Christian Universalism is a belief held commonly (and, there is good evidence, in places and times, even predominantly) within the Church over the coarse of the first 500 years of its existence.
“The great fourth-century church father Basil of Caesarea (c. 329–379) once observed that, in his time, a large majority of his fellow Christians… believed that hell was not everlasting, and that all in the end would attain salvation.”
[It is worth noting here (though Hart fails to) that even Augustine acknowledged: “There are very many in our day, who though not denying the Holy Scriptures, do not believe in endless torments.” Enchirdion cxii. (The Latin for “very many” is imo quam plurimi, which can be translated majority).]
Historic Christian Universalism’s essential definition: “They… believed in hell, though not in its eternity… hell was the fire of purification described by the Apostle Paul… the healing assault of unyielding divine love upon obdurate souls”
Hart sees this book as logically flowing from and out of his recent translation of the New Testament: “And I hope that my translation—simply by restoring certain ambiguities I believe to be present in the original texts—might help modern readers understand how it is that a considerable number of educated late antique Eastern Christians, all of whom were familiar with the New Testament in the original Greek, felt entirely comfortable with a universalist construal of its language.”

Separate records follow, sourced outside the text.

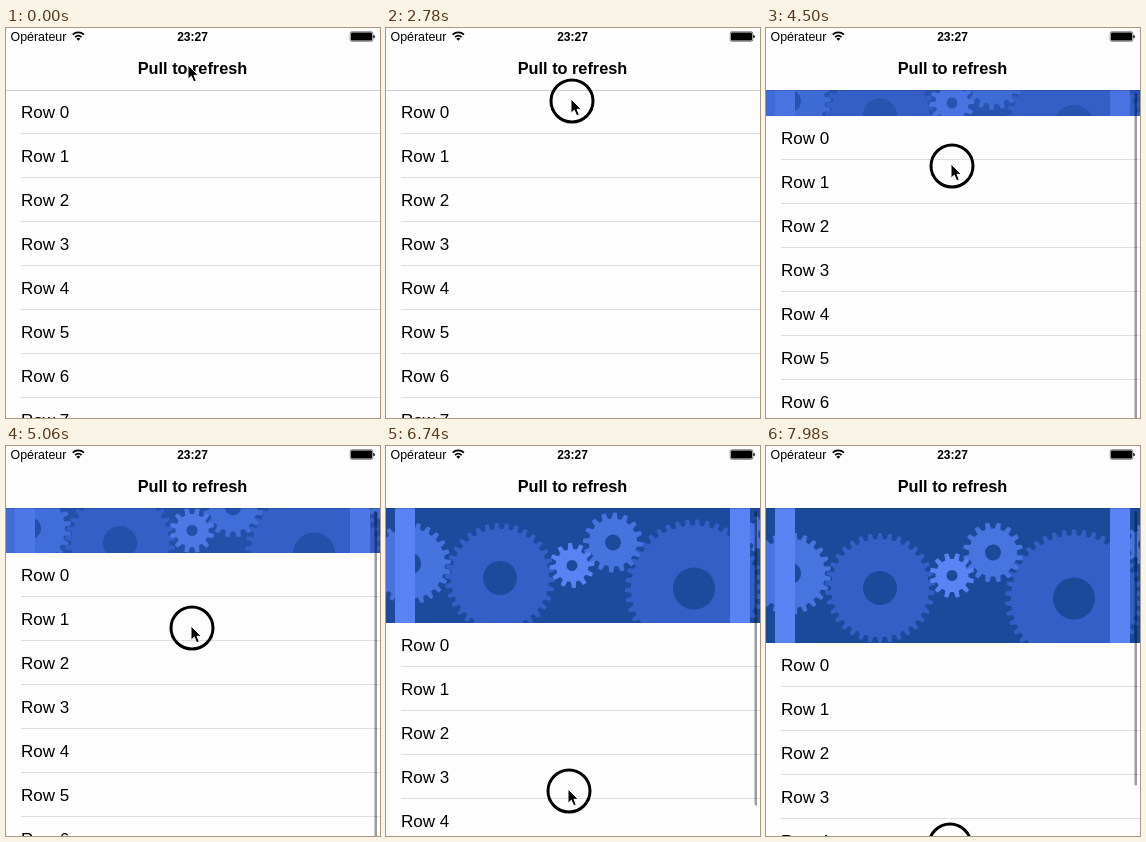
An HTML page for the animation above (8000 ms loop, 374 px wide and 390 px high).

```html
<!DOCTYPE html>
<html lang="fr">
<head>
<meta charset="utf-8">
<title>Pull to refresh</title>
<style>
  html, body { margin: 0; width: 100%; height: 100%; overflow: hidden; background: #fdfdfd; }
  svg { display: block; width: 374px; height: 390px; }
  text { font-family: "Liberation Sans", Arial, sans-serif; fill: #000; }
  .row { font-size: 17px; }
  .title { font-size: 16.3px; font-weight: bold; text-anchor: middle; }
  .carrier { font-size: 12.4px; }
  .clock { font-size: 12px; font-weight: bold; text-anchor: middle; }
  .paper { fill: #fdfdfd; }
</style>
</head>
<body>
<svg viewBox="0 0 374 390">
  <rect y="62" width="374" height="328" fill="#1c4a9b"/>
  <g id="scene">
    <g id="gears"></g>
    <path d="M9-200h20v400h-20zM344-200h20v400h-20z" fill="#5a84f4"/>
  </g>
  <rect id="tint" y="62" width="374" height="328" fill="#345fc6"/>
  <g id="table"><rect class="paper" width="374" height="480"/></g>
  <rect id="bar" x="368.5" y="65" width="2.5" rx="1.25" fill="#000" fill-opacity=".38"/>

  <rect class="paper" width="374" height="62"/>
  <rect y="62" width="374" height="1" fill="#202040" fill-opacity=".22"/>
  <text class="carrier" x="4.5" y="12.6">Opérateur</text>
  <g fill="none" stroke="#000" stroke-width="1.8">
    <path d="M66.7 6.6a8.2 8.2 0 0 1 11.2 0M69 9.1a5 5 0 0 1 6.6 0"/>
    <path d="M72.3 12.8l-2-2.1a2.9 2.9 0 0 1 4 0z" fill="#000" stroke="none"/>
  </g>
  <text class="clock" x="186.5" y="12.5">23:27</text>
  <rect x="344.25" y="3.75" width="22.5" height="9.5" rx="1.5" fill="none" stroke="#000" stroke-width=".5"/>
  <rect x="345" y="4.5" width="21" height="8" rx="1"/>
  <path d="M367.3 6.7q1.6 .4 1.6 1.8t-1.6 1.8z"/>
  <text class="title" x="186.5" y="46">Pull to refresh</text>

  <g id="pointer">
    <circle id="ring" r="21" fill="none" stroke="#000" stroke-width="3"/>
    <path transform="translate(-1 -2)" d="M0 0V14.2L3.3 11.2L5.7 16.8L8.3 15.7L6 10.3H10.3Z"
          stroke="#fff" stroke-width="1" stroke-linejoin="round"/>
  </g>
</svg>
<script>
const LOOP = 8000, TOP = 62, ROW = 44;
const $ = id => document.getElementById(id);

function add(parent, tag, attrs, text) {
  const el = document.createElementNS('http://www.w3.org/2000/svg', tag);
  for (const key in attrs) el.setAttribute(key, attrs[key]);
  if (text) el.textContent = text;
  return parent.appendChild(el);
}

// Toothed wheel with a round hole
function gearPath(r, depth, teeth, hole) {
  const step = 2 * Math.PI / teeth, pts = [];
  const put = (radius, a) =>
    pts.push((radius * Math.cos(a)).toFixed(2) + ' ' + (radius * Math.sin(a)).toFixed(2));
  for (let i = 0; i < teeth; i++) {
    const a = i * step;
    put(r - depth, a - step * .3);
    put(r, a - step * .17);
    put(r, a + step * .17);
    put(r - depth, a + step * .3);
  }
  return `M${pts.join('L')}ZM${hole} 0A${hole} ${hole} 0 1 0 ${-hole} 0A${hole} ${hole} 0 1 0 ${hole} 0Z`;
}

// x, y from the scene's middle, radius, tooth depth, teeth, hole, direction, colour
const gears = [
  [24, -2, 41, 6, 24, 11, 1, '#4774de'],
  [378, -31, 20, 5, 12, 6, -1, '#4774de'],
  [114, 12.5, 55, 6, 34, 17, -1, '#345fc6'],
  [308, 23, 69, 6, 42, 21, 1, '#345fc6'],
  [227, -23, 30, 6, 16, 8, -1, '#4774de'],
  [186, 0, 22.5, 6, 12, 5.5, 1, '#5a84f4']
].map(([x, y, r, depth, teeth, hole, dir, fill]) => ({
  x, y, speed: dir * 12 / teeth,
  el: add($('gears'), 'path', { d: gearPath(r, depth, teeth, hole), fill, 'fill-rule': 'evenodd' })
}));

for (let i = 0; i < 9; i++) {
  add($('table'), 'text', { class: 'row', x: 15, y: i * ROW + 28 }, 'Row ' + i);
  add($('table'), 'rect', { x: 15, y: i * ROW + 43, width: 359, height: 1, fill: '#dcdce4' });
}

// Smooth monotone curve through [position, value] points
function curve(points) {
  const slope = i => (points[i + 1][1] - points[i][1]) / (points[i + 1][0] - points[i][0]);
  const last = points.length - 1;
  const tangent = points.map((p, i) => {
    if (i === 0 || i === last) return i ? slope(last - 1) : 0;
    const a = slope(i - 1), b = slope(i);
    return a * b > 0 ? 2 * a * b / (a + b) : 0;
  });
  return v => {
    if (v <= points[0][0]) return points[0][1];
    if (v >= points[last][0]) return points[last][1];
    let i = 0;
    while (v > points[i + 1][0]) i++;
    const [p, a] = points[i], [q, b] = points[i + 1];
    const w = q - p, u = (v - p) / w, u2 = u * u, u3 = u2 * u;
    return a + (b - a) * (3 * u2 - 2 * u3)
      + w * (tangent[i] * (u3 - 2 * u2 + u) + tangent[i + 1] * (u3 - u2));
  };
}

const handX = curve([[22, 183], [35, 184], [40, 186], [109, 186], [125, 184], [145, 183], [171, 184]]);
const handY = curve([[22, 39], [35, 64], [40, 70], [46, 73], [77, 73], [85, 99],
  [109, 182], [125, 259], [145, 345], [171, 399]]);
// Rubber-band pull for a finger height
const pullAt = curve([[87, 0], [99, 7], [182, 45], [259, 81], [345, 115], [399, 135]]);

// Three ticks per 140 ms, starting at 0, 20 and 120
function tickAt(t) {
  const phase = t % 140;
  return 3 * Math.floor(t / 140) + (phase < 20 ? 0 : phase < 120 ? 1 : 2);
}

const move = (el, x, y, turn = 0) =>
  el.setAttribute('transform', `translate(${x.toFixed(2)} ${y.toFixed(2)}) rotate(${turn.toFixed(2)})`);

function draw(t) {
  const tick = tickAt(t), y = handY(tick), pull = Math.round(pullAt(y));
  move($('pointer'), Math.round(handX(tick)), Math.round(y));
  $('ring').setAttribute('opacity', tick < 12 ? 0 : tick < 13 ? .5 : 1);
  move($('table'), 0, TOP + pull);
  move($('scene'), 0, TOP + pull / 2);
  for (const g of gears) move(g.el, g.x, g.y, g.speed * pull);
  $('tint').setAttribute('opacity', (.7 * Math.pow(1 - pull / 140, 2)).toFixed(3));
  $('bar').setAttribute('height', 409.5 - pull);
  $('bar').setAttribute('opacity', Math.min(1, pull / 4));
}

function loop(now) {
  draw(now % LOOP);
  requestAnimationFrame(loop);
}
draw(0);
requestAnimationFrame(loop);
</script>
</body>
</html>
```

“… if Christianity taken as a whole is indeed an entirely coherent and credible system of belief, then the universalist understanding of its message is the only one possible.”
The gauntlet of Christian Universalism has been thrown down…
The Question of an Eternal Hell
Framing the Question
A story about the desert Father, Abba Macarius, got Hart’s attention at about the age of 14… In essence a great saint encounters the soul of a dead and damned pagan priest (his skull along a path, actually). After a brief conversation, the Abba buries the unearthed skull – and goes on his way.
Harts main take-away was that the Abba apparently possessed more mercy that did the God who had forever condemned the priest. He basically wondered, does not one have to be morally obtuse to not observe such an apparent fact?
…(more to come…)